Evidence from the USA suggests that as many as 4.4% of adults may have ADHD. This is thought to be higher in males (5.4%) versus females (3.2%). However, these figures may highlight inequalities in diagnosis. There is no reason to think that ADHD is any more or less prevalent in the UK.

Getting a diagnosis of ADHD as an adult in the UK can be difficult, time consuming or expensive. Sadly, at the present time there are inadequate resources available in the UK’s National Health Service (NHS) for ADHD assessment. Along with a lack of public awareness this means there are likely many undiagnosed ADHD adults living with the condition.

How to get a Diagnosis

We have some video resources about diagnosis on our YouTube channel. As diagnosis has to be done by a specialist psychiatrist there are currently two routes to a diagnosis. You can use the NHS services or pay to go private. We discuss the relative merits of these options in our videos.

Diagnosing ADHD in adults is more often more difficult than in children. An adult may be diagnosed with ADHD if they have 5 or more of the symptoms of inattentiveness, or 5 or more of hyperactivity/impulsiveness. Currently, although present symptoms are assessed a diagnosis of ADHD in adults cannot be confirmed unless your symptoms have been present from childhood. This is because it’s currently thought that ADHD cannot develop in adult brains. This often involves asking your parents/siblings questions about you as a child or showing old school reports

Importantly, symptoms also have to have a moderate effect on different areas of your life.

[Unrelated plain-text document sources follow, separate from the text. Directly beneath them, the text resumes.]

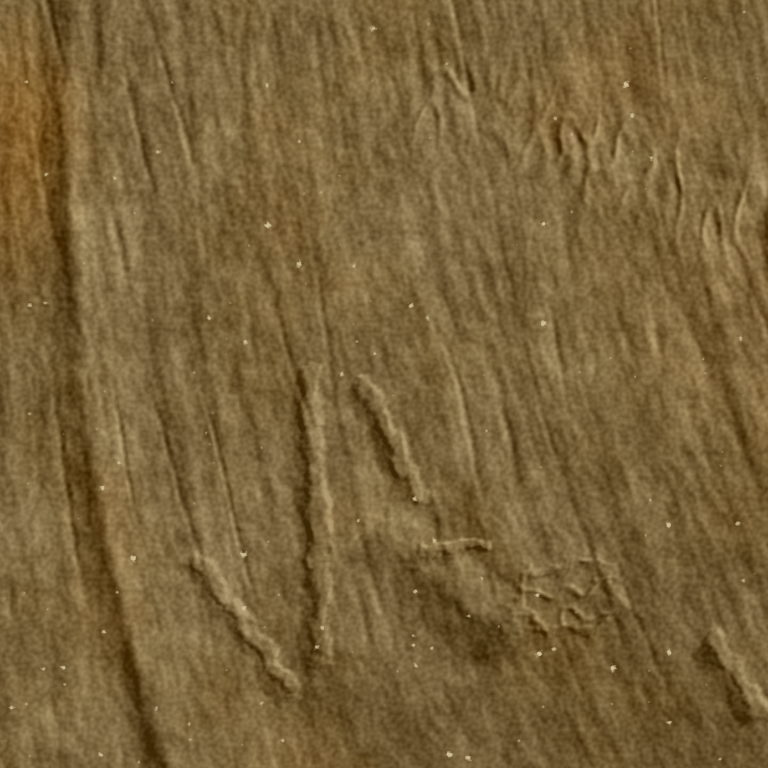
Reproduce this texture procedurally as a Shadertoy shader.

```glsl
// Streaked, dried brown mud with a long ridge, crinkles, smeared lumps and pale grit.
const vec3 DARK_MUD = vec3(0.33, 0.24, 0.09);
const vec3 PALE_MUD = vec3(0.62, 0.53, 0.36);
const vec3 RUST_SHIFT = vec3(0.025, -0.012, -0.045);
const vec3 GRIT = vec3(0.82, 0.76, 0.60);
const vec2 LIGHT_DIR = vec2(0.85, 0.53);
// Smears: start xy, end xy
const vec4 SMEARS[6] = vec4[6](
    vec4(0.520, 0.310, 0.665, 0.195), vec4(0.260, 0.270, 0.380, 0.100),
    vec4(0.405, 0.515, 0.420, 0.140), vec4(0.475, 0.500, 0.550, 0.350),
    vec4(0.555, 0.285, 0.635, 0.290), vec4(0.930, 0.165, 0.990, 0.080));
const float SMEAR_WIDTHS[6] = float[6](0.030, 0.011, 0.013, 0.012, 0.009, 0.014);

vec2 hash2(vec2 p) {
    vec3 q = fract(p.xyx * vec3(0.1031, 0.1030, 0.0973));
    q += dot(q, q.yzx + 33.33);
    return fract((q.xx + q.yz) * q.zy);
}
float cornerSlope(vec2 cell, vec2 offset) {
    float angle = 6.2832 * hash2(cell).x;
    return dot(vec2(cos(angle), sin(angle)), offset);
}
float gradientNoise(vec2 p) {
    vec2 i = floor(p), f = p - i, o = vec2(0.0, 1.0);
    vec2 w = f * f * f * (f * (f * 6.0 - 15.0) + 10.0);
    return mix(mix(cornerSlope(i, f), cornerSlope(i + o.yx, f - o.yx), w.x),
               mix(cornerSlope(i + o, f - o), cornerSlope(i + 1.0, f - 1.0), w.x), w.y);
}
float fbm(vec2 p) {
    float sum = 0.0, amp = 1.0;
    for (int i = 0; i < 4; i++) {
        sum += amp * gradientNoise(p);
        p = mat2(0.8, 0.6, -0.6, 0.8) * p * 2.03 + 17.7;
        amp *= 0.58;
    }
    return sum;
}
float bump(float d, float width) { return exp(-d * d / (width * width)); }

// Thin lines along the zero crossings of noise
float creases(vec2 p, float width) { return bump(gradientNoise(p), width); }

float segmentDistance(vec2 p, vec2 a, vec2 b) {
    vec2 ab = b - a;
    return length(p - a - ab * clamp(dot(p - a, ab) / dot(ab, ab), 0.0, 1.0));
}
// Coordinates that run along the slanted streaks
vec2 flowCoords(vec2 p) {
    float drop = 1.0 - p.y;
    float bend = 0.010 * gradientNoise(p * 5.0) + 0.002 * gradientNoise(p * 27.0);
    return vec2(p.x - drop * (0.10 + 0.12 * p.x + 0.10 * drop * p.x) + bend, p.y);
}
// Signed distance to the left edge of the long ridge
float ridgeOffset(vec2 p) {
    float drop = 1.0 - p.y;
    return p.x - 0.095 + 0.07 * drop - 0.19 * drop * drop + 0.006 * fbm(p * vec2(6.0, 10.0));
}
// Smears, displaced by a shift in units of their width
float smears(vec2 p, vec2 shift) {
    vec2 warped = p + 0.012 * vec2(fbm(p * 24.0), fbm(p * 24.0 + 40.0));
    float sum = 0.0;
    for (int i = 0; i < 6; i++) {
        float width = SMEAR_WIDTHS[i];
        float d = segmentDistance(warped + shift * width, SMEARS[i].xy, SMEARS[i].zw);
        sum += 1.0 - smoothstep(0.35, 1.3, d / width);
    }
    return sum;
}
float crinkleMask(vec2 p) {
    float centre = 0.90 - 0.42 * (p.x - 0.53) + 0.05 * gradientNoise(p * 9.0);
    return smoothstep(0.50, 0.58, p.x) * bump(p.y - centre, 0.060);
}
// Curled, creased ring beside the largest smear
float curl(vec2 p) {
    vec2 q = (p - vec2(0.735, 0.220)) * vec2(0.8, 1.1);
    float r = length(q) + 0.020 * fbm(p * 20.0);
    return bump(r - 0.050, 0.009) + creases(p * 26.0 + 5.0, 0.10) * bump(r, 0.055);
}
float height(vec2 p) {
    vec2 f = flowCoords(p);
    float streaky = mix(0.35, 1.0, smoothstep(0.05, 0.35, p.y));
    float sparse = smoothstep(-0.15, 0.25, gradientNoise(f * vec2(11.0, 4.0) + 60.0));
    float h = streaky * (0.7 * gradientNoise(f * vec2(28.0, 2.5))
            + 0.35 * gradientNoise(f * vec2(70.0, 7.0) + 7.0)
            - 0.55 * sparse * creases(f * vec2(17.0, 1.6) + 2.0, 0.07));
    vec2 upright = p + 0.012 * gradientNoise(p * 14.0);
    h += crinkleMask(p) * (1.3 * gradientNoise(upright * vec2(48.0, 15.0))
       + 0.9 * creases(upright * vec2(26.0, 11.0) + 9.0, 0.10));
    h += 0.50 * fbm(p * 21.0) + 0.7 * smoothstep(-0.014, 0.008, ridgeOffset(p));
    return h + 0.9 * smears(p, vec2(0.0)) + 0.9 * curl(p);
}
// Pale, ragged specks: one possible grain per cell
float grit(vec2 p, float cells, float share, float pixel) {
    vec2 id = floor(p * cells), rnd = hash2(id + 91.0);
    vec2 q = p - (id + 0.25 + 0.5 * hash2(id + 13.0)) / cells;
    float d = length(q) * (1.0 + 0.8 * gradientNoise(p * 260.0)) - mix(0.0006, 0.0032, rnd.y * rnd.y);
    return step(rnd.x, share) * (1.0 - smoothstep(-pixel, 1.5 * pixel, d)) * (0.35 + 0.65 * rnd.y);
}
void mainImage(out vec4 fragColor, in vec2 fragCoord) {
    vec2 p = fragCoord / iResolution.y, f = flowCoords(p);
    float side = ridgeOffset(p), pixel = 1.0 / iResolution.y;
    // Side lighting of the surface
    vec2 toLight = 0.0032 * LIGHT_DIR;
    float tone = 0.52 + 0.70 * (height(p - toLight) - height(p + toLight));
    // Broad bands, fine streaks and mottling
    tone += 0.25 * gradientNoise(f * vec2(9.0, 2.0) + 11.0) + 0.22 * fbm(p * 9.0 + 31.0);
    tone += 0.28 * gradientNoise(f * vec2(52.0, 5.0) + 23.0);
    tone += 0.34 * gradientNoise(f * vec2(115.0, 38.0)) + 0.30 * gradientNoise(p * 150.0);
    // Long ridge, its grooves, and the shadows of the smears
    tone += 0.15 * bump(side - 0.035, 0.035) - 0.28 * bump(side - 0.036, 0.009) * smoothstep(0.6, 0.8, p.y);
    tone -= 0.50 * smoothstep(-0.055, -0.012, side) * (1.0 - smoothstep(-0.010, 0.006, side));
    tone += 0.14 * smears(p, vec2(0.0)) - 0.32 * smears(p, vec2(1.1, 1.2));
    tone -= 0.16 * (1.0 - smoothstep(0.05, 0.30, p.y)) * smoothstep(0.25, 0.5, p.x);
    // Rusty patches
    float rust = 0.6 * smoothstep(-0.2, 0.7, fbm(p * 4.0 + 8.0)) + 0.5 * smoothstep(0.6, 0.95, p.x) * bump(p.y - 0.62, 0.18);
    rust += 1.6 * bump(length((p - vec2(0.02, 0.78)) * vec2(1.0, 0.5)), 0.07);
    vec3 color = mix(DARK_MUD, PALE_MUD, clamp(tone, -0.3, 1.25)) + RUST_SHIFT * (rust - 0.25);
    fragColor = vec4(mix(color, GRIT, grit(p, 42.0, mix(0.12, 0.04, p.y), pixel)), 1.0);
}
```
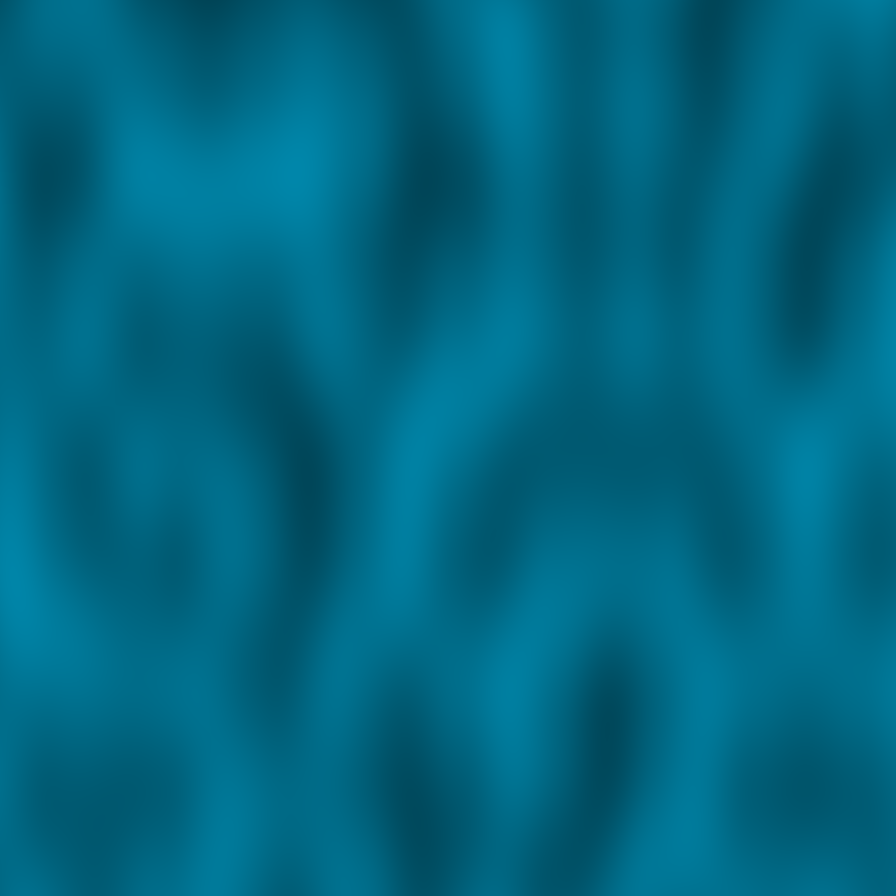
Give the GLSL for this texture, as a three.js fragment shader.

```glsl
varying vec2 vUv;

const vec2 CELLS = vec2(9.0, 4.0);          // narrow, tall noise cells
const vec3 WATER_TINT = vec3(0.0, 0.79, 1.0);
const float MEAN_LIGHT = 0.5;
const float LIGHT_SWING = 0.3;

// Random unit gradient for a lattice point
vec2 latticeGradient(vec2 cell, float seed) {
  vec3 p = fract(vec3(cell.xyx + seed) * vec3(0.1031, 0.1030, 0.0973));
  p += dot(p, p.yzx + 33.33);
  float angle = 6.28319 * fract((p.x + p.y) * p.z);
  return vec2(cos(angle), sin(angle));
}

float cornerSlope(vec2 cell, vec2 local, vec2 corner, float seed) {
  return dot(latticeGradient(cell + corner, seed), local - corner);
}

// Gradient noise with quintic blending
float gradientNoise(vec2 p, float seed) {
  vec2 cell = floor(p);
  vec2 f = p - cell;
  vec2 blend = f * f * f * (f * (f * 6.0 - 15.0) + 10.0);
  float bottom = mix(cornerSlope(cell, f, vec2(0.0, 0.0), seed),
                     cornerSlope(cell, f, vec2(1.0, 0.0), seed), blend.x);
  float top = mix(cornerSlope(cell, f, vec2(0.0, 1.0), seed),
                  cornerSlope(cell, f, vec2(1.0, 1.0), seed), blend.x);
  return mix(bottom, top, blend.y);
}

// Soft light and shade on a single hue
vec3 waterColor(float ripple) {
  return WATER_TINT * (MEAN_LIGHT + LIGHT_SWING * ripple);
}

void main() {
  float ripple = gradientNoise(vUv * CELLS + vec2(0.4, 0.3), 17.0);
  gl_FragColor = vec4(waterColor(ripple), 1.0);
}
```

This could include difficulty in your relationships, difficulty at work etc.